So, which writers would make a similar list if you were to construct one?
AVON Valley author Guy Salvidge is launching two new books at Northam Library on Saturday, September 28.
It is set partly in the Avon Valley of the future.
“It took me two years to write this one between the school holidays,” Mr Salvidge said.
“My influences are various science fiction and crime authors including Philip K Dick and Raymond Chandler.”
His other book is The Tobacco-stained Sky, a collection of post-apocalyptic noir, future crime fiction short stories from various authors in Japan, India and the United States.
It has been published by a small American publisher.
Earlier this year, Mr Salvidge was a writer in residence at the KSP writer’s centre in Greenmount. In that time, he started writing a new novel called Dan, A Cautionary Tale.
“I have a view to get it published next year,” Mr Salvidge said.
Mr Salvidge will also be appearing at the Avon Valley writer’s festival this weekend proving various workshops.
Some more great news: my Twilight-Zone themed story “A Void” has been selected by competition judge Angela Meyer as one of six stories shortlisted for the 2013 Carmel Bird Award. ”A Void” is my third story set in the universe of Andrez Bergen’s Tobacco-Stained Mountain Goat, following on from ”The Dying Rain” (published in The Tobacco-Stained Sky) and “Blue Swirls (published in Tincture Journal #1). The prize for being shortlisted is inclusion in the upcoming short fiction anthology The Great Unknown, edited by Angela Meyer and published by Spineless Wonders. So I’m very pleased!
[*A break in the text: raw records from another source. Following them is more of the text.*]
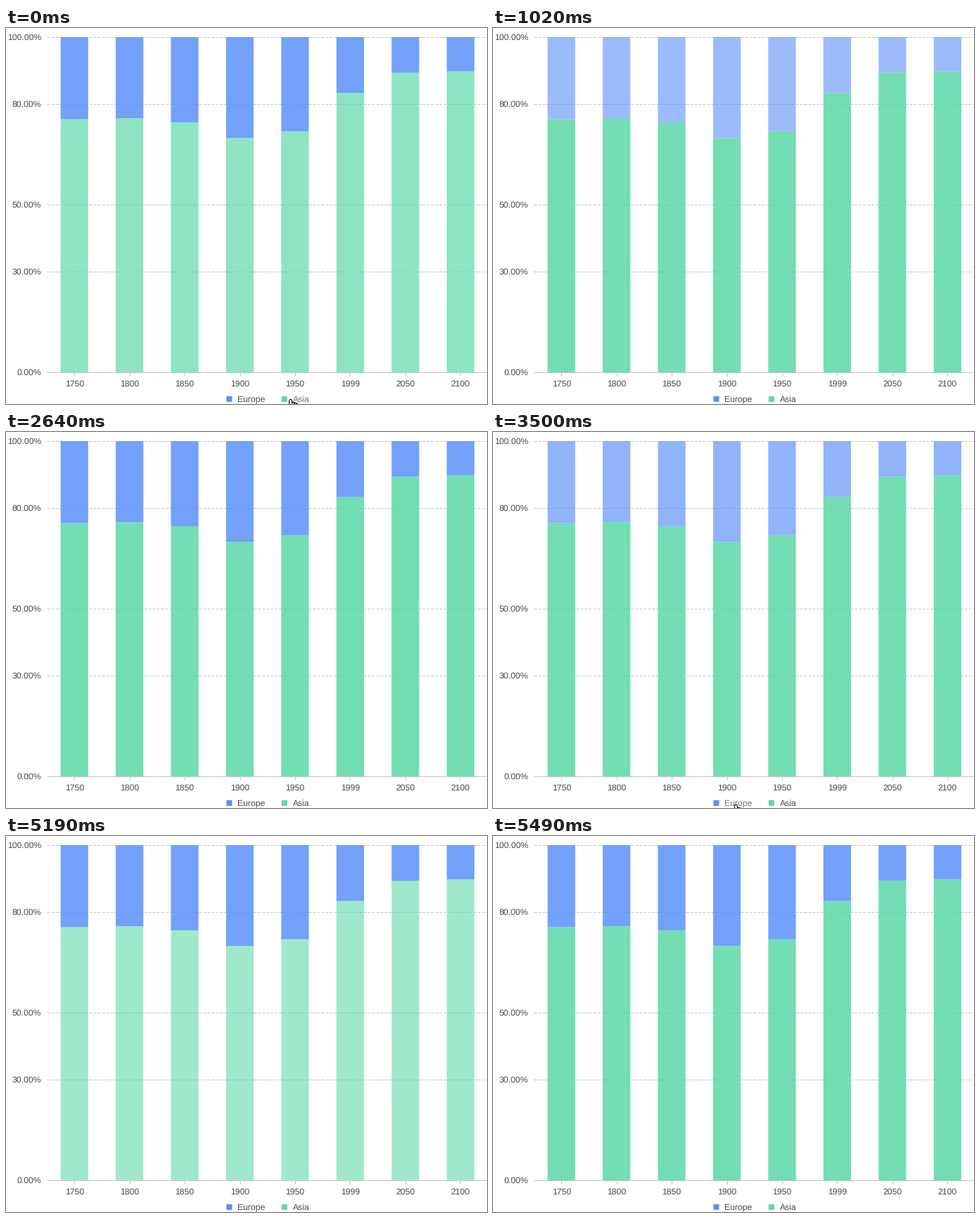
A matplotlib script for the animation above (6.34 s loop, 684x534 px).

```python
import numpy as np
import matplotlib.pyplot as plt
from matplotlib.animation import FuncAnimation
from matplotlib.patches import Polygon, Rectangle

W, H, DPI = 684, 534, 64
LOOP, STEP = 6340, 20
PX = 72 / DPI  # points per pixel

INK, DIM, RULE = "#4a4a4a", "#727272", "#c2c2c2"
LEFT, TOP, BASE = 58, 13, 489
SLOT = 78.45

YEARS = [1750, 1800, 1850, 1900, 1950, 1999, 2050, 2100]
ASIA_SHARE = [0.755, 0.758, 0.746, 0.699, 0.719, 0.833, 0.8935, 0.8977]

plt.rcParams["font.family"] = "Liberation Sans"
plt.rcParams["text.hinting"] = "none"

fig = plt.figure(figsize=(W / DPI, H / DPI), dpi=DPI, facecolor="white")
ax = fig.add_axes([0, 0, 1, 1])
ax.set_xlim(0, W)
ax.set_ylim(H, 0)
ax.axis("off")


def label(x, cy, text, ha):
    return ax.text(x, cy + 4, text, ha=ha, va="baseline",
                   size=12.2 * PX, color=INK, zorder=4)


def rule(xs, ys, style="-"):
    ax.plot(xs, ys, color=RULE, lw=PX, ls=style, zorder=1,
            solid_capstyle="butt", dash_capstyle="butt")


def box(x, y, w, h, color, z=2):
    return ax.add_patch(Rectangle((x, y), w, h, fc=color, lw=0,
                                  snap=False, zorder=z))


class Series:
    """Legend entry with its bars, fade level and pointer rest position."""

    def __init__(self, name, color, x, rest, faded):
        self.color, self.rest, self.faded = color, rest, faded
        self.bars = []
        box(x, 523, 8, 8, color, 3)
        self.text = label(x + 15.5, 527, name, "left")

    def add_bar(self, cx, top, bottom):
        self.bars.append(box(cx - SLOT / 4, top, SLOT / 2, bottom - top,
                             self.color))

    def paint(self, fade, hovered):
        self.text.set_color(DIM if hovered else INK)
        for bar in self.bars:
            bar.set_alpha(0.85 + (self.faded - 0.85) * fade)


europe = Series("Europe", "#5B8FF9", 313.5, (345.5, 529.3), 0.6)
asia = Series("Asia", "#5AD8A6", 392, (412, 528), 0.575)

for share in (1, 0.8, 0.5, 0.3, 0):
    y = round(BASE - share * (BASE - TOP))
    rule([LEFT, W], [y - 0.5] * 2, (0, (4, 2)) if share else "-")
    label(50, y, f"{share:.2%}", "right")

for i, (year, share) in enumerate(zip(YEARS, ASIA_SHARE)):
    cx = LEFT + SLOT * (i + 0.5)
    split = BASE - (BASE - TOP) * share
    europe.add_bar(cx, TOP, split)
    asia.add_bar(cx, split, BASE)
    rule([cx, cx], [BASE, BASE + 5])
    label(cx, 505, str(year), "center")

# Pointing hand: rounded thumb and fingers, index fingertip at the origin
DIGITS = [(-3.8, 8.7, 1.3), (0, 1.9, 1.9), (3.8, 5.6, 1.6),
          (6.9, 6.4, 1.6), (9.8, 7.8, 1.5)]
turn = np.linspace(np.pi, 0, 9)
arcs = [np.c_[x + r * np.cos(turn), y - r * np.sin(turn)]
        for x, y, r in DIGITS]
arcs.insert(1, [(-1.9, 9)])
HAND = np.vstack(arcs + [[(11, 13), (9, 17), (1, 17)]])
hand = ax.add_patch(Polygon(HAND, fc="white", ec="black", lw=1.1 * PX,
                            joinstyle="round", zorder=6))

# Pointer visits: series, enter, fully faded, leave, fade cleared
VISITS = [
    (asia, -600, -300, 240, 60),
    (europe, 300, 630, 1020, 1270),
    (asia, 1810, 2070, 2400, 2560),
    (europe, 3270, 3560, 3860, 4130),
    (asia, 4550, 4840, 5190, 5490),
]
GLIDE = 440                     # opening move from one entry to the other
FADE_IN, HALF_WAY = 170, 130    # smooth fade, then a two-step return


def ramp(t, start, length):
    return min(max((t - start) / length, 0), 1)


def fade_at(t, full, clear):
    if t >= clear:
        return 0
    if t >= clear - HALF_WAY:
        return 0.6
    return ramp(t, full - FADE_IN, FADE_IN)


def pointer(t):
    if t < GLIDE:
        s = t / GLIDE
        return 406 - 60.5 * s, 527 + 2.3 * s + 3.6 * np.sin(np.pi * s)
    for series, enter, _, leave, _ in VISITS:
        if enter <= t < leave:
            x, y = series.rest
            sunk = 1 - ramp(t, enter - 60, 140) + ramp(t, leave - 150, 150)
            return x, y + 7 * sunk
    return None


def draw(i):
    t = i * STEP + STEP / 2
    for series in (europe, asia):
        mine = [v for v in VISITS if v[0] is series]
        fade = max(fade_at(t, full, clear) for _, _, full, _, clear in mine)
        hovered = any(enter <= t < leave for _, enter, _, leave, _ in mine)
        series.paint(fade, hovered)
    tip = pointer(t)
    hand.set_visible(tip is not None)
    if tip is not None:
        hand.set_xy(HAND + tip)
    return []


anim = FuncAnimation(fig, draw, frames=LOOP // STEP, interval=STEP,
                     repeat=True, repeat_delay=0, blit=False)
plt.show()
```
At long last, The Tobacco-Stained Sky: An Anthology of Post-Apocalyptic Noir is here! Edited by myself and Andrez Bergen and published by Another Sky Press, this is a collection of short stories, comics and artwork by a host of talented writers from around the globe. The Tobacco-Stained Sky is set in the universe of Andrez’ debut novel Tobacco-Stained Mountain Goat. This volume includes work by writers such as Paul D. Brazill, Chad Eagleton, Julie Morrigan, Gordon Highland, Liam Jose, Josh Stallings, Gerard Brennan, Chris Rhatigan and many more, plus offerings from myself and Andrez. I had a blast editing these stories and I fully expect that people from all walks of life will enjoy the book, especially if you love:
a) the city of Melbourne
b) dark, gritty fiction
c) detective fiction
d) noir of every description